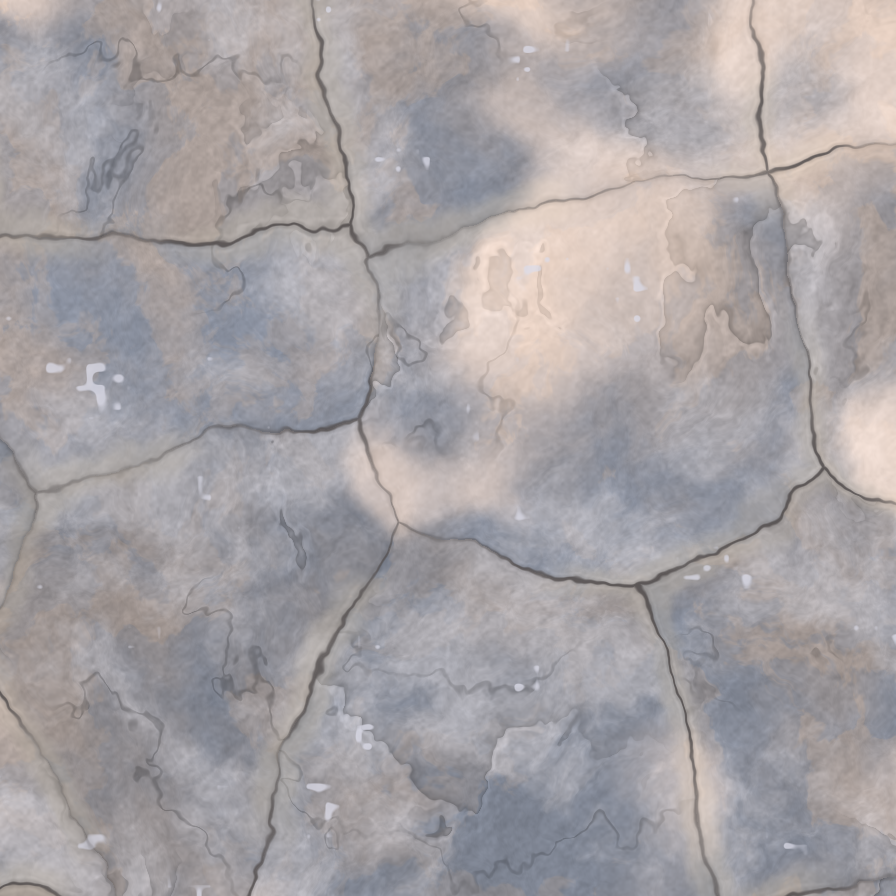
This texture is drawn by a Shadertoy shader. Its source:

```glsl
// Weathered flagstone paving: slate-blue and tan slabs, thin cracks, patches of warm light.

float hash(vec2 p) {
    return fract(sin(dot(p, vec2(127.1, 311.7))) * 43758.5453);
}

float noise(vec2 p) {
    vec2 i = floor(p), f = fract(p);
    f = f * f * (3.0 - 2.0 * f);
    return mix(mix(hash(i), hash(i + vec2(1, 0)), f.x),
               mix(hash(i + vec2(0, 1)), hash(i + vec2(1, 1)), f.x), f.y);
}

float fbm(vec2 p, int octaves) {
    float sum = 0.0, amp = 0.5, total = 0.0;
    for (int i = 0; i < octaves; i++) {
        sum += amp * noise(p);
        total += amp;
        amp *= 0.57;
        p = mat2(1.6, 1.2, -1.2, 1.6) * p + 7.3;
    }
    return sum / total;
}

vec2 slabCentre(vec2 cell) {
    return cell + 0.08 + 0.84 * vec2(hash(cell + 3.7), hash(cell + 41.3));
}

// x: distance to the nearest joint, yz: cell of the slab
vec3 slabs(vec2 p) {
    vec2 base = floor(p), nearest = base;
    float best = 9.0;
    for (int y = -1; y <= 1; y++)
    for (int x = -1; x <= 1; x++) {
        vec2 cell = base + vec2(x, y);
        float d = distance(p, slabCentre(cell));
        if (d < best) { best = d; nearest = cell; }
    }
    vec2 a = slabCentre(nearest);
    float joint = 9.0;
    for (int y = -2; y <= 2; y++)
    for (int x = -2; x <= 2; x++) {
        vec2 cell = nearest + vec2(x, y);
        if (x == 0 && y == 0) continue;
        vec2 b = slabCentre(cell);
        joint = min(joint, dot(0.5 * (a + b) - p, normalize(b - a)));
    }
    return vec3(joint, nearest);
}

void mainImage(out vec4 fragColor, in vec2 fragCoord) {
    vec2 p = fragCoord / iResolution.y;
    vec2 bend = vec2(fbm(p * 4.0, 6), fbm(p * 4.0 + 19.0, 6)) - 0.5;
    vec3 slab = slabs((p + 0.11 * bend) * 2.5 + 5.0);
    float joint = slab.x / 2.5;
    float slabTone = hash(slab.yz + 11.0);
    vec2 q = p + 0.15 * bend + slab.yz * 3.1;

    // Slate and tan mineral stains, some with crisp ragged edges
    float cloud = fbm(q * 5.0, 6);
    float stain = fbm(q * 11.0 + 31.0, 6);
    float tanShare = smoothstep(0.3, 0.7, cloud + 0.35 * (slabTone - 0.5));
    float crisp = smoothstep(0.47, 0.53, stain + 0.3 * (cloud - 0.5));
    tanShare = mix(tanShare, crisp, 0.2 + 0.3 * noise(p * 4.0 + 61.0));
    vec3 color = mix(vec3(0.505, 0.53, 0.585), vec3(0.645, 0.6, 0.58), tanShare);
    color *= 0.94 + 0.13 * hash(slab.yz + 27.0);

    // Pale mineral veil
    float veil = smoothstep(0.42, 0.68, fbm(q * 7.0 + 53.0, 7));
    color = mix(color, vec3(0.75, 0.74, 0.76), 0.68 * veil);

    // Embossed surface, slanted fibres and grain
    vec2 toLight = vec2(-0.003, 0.004);
    float relief = fbm(q * 16.0, 6) - fbm((q + toLight) * 16.0, 6);
    vec2 slant = mat2(0.7, -0.7, 0.7, 0.7) * p;
    float fibre = noise(slant * vec2(55, 210)) + noise(slant * vec2(25, 95) + 4.0) - 1.0;
    float grain = noise(p * 250.0) + noise(p * 140.0 + 8.0) - 1.0;
    color *= 1.0 + 0.5 * relief + 0.035 * fibre + 0.065 * grain;

    // Chipped ledges: a lip with a shadow fading to one side
    float ledge = fbm(q * 3.6 + 71.0, 6) - 0.5;
    float broken = smoothstep(0.42, 0.72, noise(p * 6.0 + 13.0));
    float shadow = smoothstep(-0.002, 0.004, ledge) * exp(-max(ledge, 0.0) * 50.0);
    float lip = smoothstep(0.018, 0.0, abs(ledge + 0.012));
    color *= 1.0 + broken * (0.08 * lip - 0.22 * shadow);

    // Faint hairline veins
    float vein = abs(fbm(q * 5.5 + 97.0, 5) - 0.5);
    float veinShown = smoothstep(0.4, 0.75, noise(p * 7.0 + 83.0));
    color *= 1.0 - 0.17 * veinShown * smoothstep(0.014, 0.002, vein);

    // Sandy rims along the joints
    float ragged = joint + 0.04 * (stain - 0.5);
    float rim = smoothstep(0.032, 0.008, ragged) * smoothstep(0.35, 0.7, noise(p * 7.0 + 5.0));
    color = mix(color, vec3(0.76, 0.725, 0.68), 0.45 * rim);

    // Dappled warm light
    float light = fbm((p + 0.16 * bend) * 5.0 + 2.6, 2);
    float sun = smoothstep(0.55, 0.8, light);
    color = mix(color, color * 0.5 + vec3(0.6, 0.53, 0.48), 0.85 * sun);

    // Rare white flecks
    float fleck = smoothstep(0.86, 0.92, 0.65 * noise(p * 17.0 + 6.0) + 0.35 * noise(p * 90.0));
    color = mix(color, vec3(0.86, 0.86, 0.91), 0.75 * fleck);

    // Thin cracks that fade in and out, lying in a soft groove
    float width = 0.0004 + 0.002 * noise(p * 14.0 + 3.0);
    float crack = 1.0 - smoothstep(width * 0.4, width + 0.0018, joint);
    float depth = 0.12 + 0.75 * smoothstep(0.2, 0.75, fbm(p * 8.0 + 37.0, 3));
    float edgeLight = smoothstep(0.004, 0.0, abs(joint - 0.007));
    color *= 1.0 + 0.06 * edgeLight * depth - 0.13 * exp(-joint * 150.0);
    color = mix(color, vec3(0.33, 0.31, 0.31), crack * depth);

    fragColor = vec4(clamp(color, 0.0, 1.0), 1.0);
}
```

* * * * * * * * *

*AIM OF THE EXERCISE:*
The answer is the full set of records printed exactly, less the pictures.

*ANSWER FOR THE TASK:*
This texture is drawn by a Shadertoy shader. Its source:

```glsl
// Weathered flagstone paving: slate-blue and tan slabs, thin cracks, patches of warm light.

float hash(vec2 p) {
    return fract(sin(dot(p, vec2(127.1, 311.7))) * 43758.5453);
}

float noise(vec2 p) {
    vec2 i = floor(p), f = fract(p);
    f = f * f * (3.0 - 2.0 * f);
    return mix(mix(hash(i), hash(i + vec2(1, 0)), f.x),
               mix(hash(i + vec2(0, 1)), hash(i + vec2(1, 1)), f.x), f.y);
}

float fbm(vec2 p, int octaves) {
    float sum = 0.0, amp = 0.5, total = 0.0;
    for (int i = 0; i < octaves; i++) {
        sum += amp * noise(p);
        total += amp;
        amp *= 0.57;
        p = mat2(1.6, 1.2, -1.2, 1.6) * p + 7.3;
    }
    return sum / total;
}

vec2 slabCentre(vec2 cell) {
    return cell + 0.08 + 0.84 * vec2(hash(cell + 3.7), hash(cell + 41.3));
}

// x: distance to the nearest joint, yz: cell of the slab
vec3 slabs(vec2 p) {
    vec2 base = floor(p), nearest = base;
    float best = 9.0;
    for (int y = -1; y <= 1; y++)
    for (int x = -1; x <= 1; x++) {
        vec2 cell = base + vec2(x, y);
        float d = distance(p, slabCentre(cell));
        if (d < best) { best = d; nearest = cell; }
    }
    vec2 a = slabCentre(nearest);
    float joint = 9.0;
    for (int y = -2; y <= 2; y++)
    for (int x = -2; x <= 2; x++) {
        vec2 cell = nearest + vec2(x, y);
        if (x == 0 && y == 0) continue;
        vec2 b = slabCentre(cell);
        joint = min(joint, dot(0.5 * (a + b) - p, normalize(b - a)));
    }
    return vec3(joint, nearest);
}

void mainImage(out vec4 fragColor, in vec2 fragCoord) {
    vec2 p = fragCoord / iResolution.y;
    vec2 bend = vec2(fbm(p * 4.0, 6), fbm(p * 4.0 + 19.0, 6)) - 0.5;
    vec3 slab = slabs((p + 0.11 * bend) * 2.5 + 5.0);
    float joint = slab.x / 2.5;
    float slabTone = hash(slab.yz + 11.0);
    vec2 q = p + 0.15 * bend + slab.yz * 3.1;

    // Slate and tan mineral stains, some with crisp ragged edges
    float cloud = fbm(q * 5.0, 6);
    float stain = fbm(q * 11.0 + 31.0, 6);
    float tanShare = smoothstep(0.3, 0.7, cloud + 0.35 * (slabTone - 0.5));
    float crisp = smoothstep(0.47, 0.53, stain + 0.3 * (cloud - 0.5));
    tanShare = mix(tanShare, crisp, 0.2 + 0.3 * noise(p * 4.0 + 61.0));
    vec3 color = mix(vec3(0.505, 0.53, 0.585), vec3(0.645, 0.6, 0.58), tanShare);
    color *= 0.94 + 0.13 * hash(slab.yz + 27.0);

    // Pale mineral veil
    float veil = smoothstep(0.42, 0.68, fbm(q * 7.0 + 53.0, 7));
    color = mix(color, vec3(0.75, 0.74, 0.76), 0.68 * veil);

    // Embossed surface, slanted fibres and grain
    vec2 toLight = vec2(-0.003, 0.004);
    float relief = fbm(q * 16.0, 6) - fbm((q + toLight) * 16.0, 6);
    vec2 slant = mat2(0.7, -0.7, 0.7, 0.7) * p;
    float fibre = noise(slant * vec2(55, 210)) + noise(slant * vec2(25, 95) + 4.0) - 1.0;
    float grain = noise(p * 250.0) + noise(p * 140.0 + 8.0) - 1.0;
    color *= 1.0 + 0.5 * relief + 0.035 * fibre + 0.065 * grain;

    // Chipped ledges: a lip with a shadow fading to one side
    float ledge = fbm(q * 3.6 + 71.0, 6) - 0.5;
    float broken = smoothstep(0.42, 0.72, noise(p * 6.0 + 13.0));
    float shadow = smoothstep(-0.002, 0.004, ledge) * exp(-max(ledge, 0.0) * 50.0);
    float lip = smoothstep(0.018, 0.0, abs(ledge + 0.012));
    color *= 1.0 + broken * (0.08 * lip - 0.22 * shadow);

    // Faint hairline veins
    float vein = abs(fbm(q * 5.5 + 97.0, 5) - 0.5);
    float veinShown = smoothstep(0.4, 0.75, noise(p * 7.0 + 83.0));
    color *= 1.0 - 0.17 * veinShown * smoothstep(0.014, 0.002, vein);

    // Sandy rims along the joints
    float ragged = joint + 0.04 * (stain - 0.5);
    float rim = smoothstep(0.032, 0.008, ragged) * smoothstep(0.35, 0.7, noise(p * 7.0 + 5.0));
    color = mix(color, vec3(0.76, 0.725, 0.68), 0.45 * rim);

    // Dappled warm light
    float light = fbm((p + 0.16 * bend) * 5.0 + 2.6, 2);
    float sun = smoothstep(0.55, 0.8, light);
    color = mix(color, color * 0.5 + vec3(0.6, 0.53, 0.48), 0.85 * sun);

    // Rare white flecks
    float fleck = smoothstep(0.86, 0.92, 0.65 * noise(p * 17.0 + 6.0) + 0.35 * noise(p * 90.0));
    color = mix(color, vec3(0.86, 0.86, 0.91), 0.75 * fleck);

    // Thin cracks that fade in and out, lying in a soft groove
    float width = 0.0004 + 0.002 * noise(p * 14.0 + 3.0);
    float crack = 1.0 - smoothstep(width * 0.4, width + 0.0018, joint);
    float depth = 0.12 + 0.75 * smoothstep(0.2, 0.75, fbm(p * 8.0 + 37.0, 3));
    float edgeLight = smoothstep(0.004, 0.0, abs(joint - 0.007));
    color *= 1.0 + 0.06 * edgeLight * depth - 0.13 * exp(-joint * 150.0);
    color = mix(color, vec3(0.33, 0.31, 0.31), crack * depth);

    fragColor = vec4(clamp(color, 0.0, 1.0), 1.0);
}
```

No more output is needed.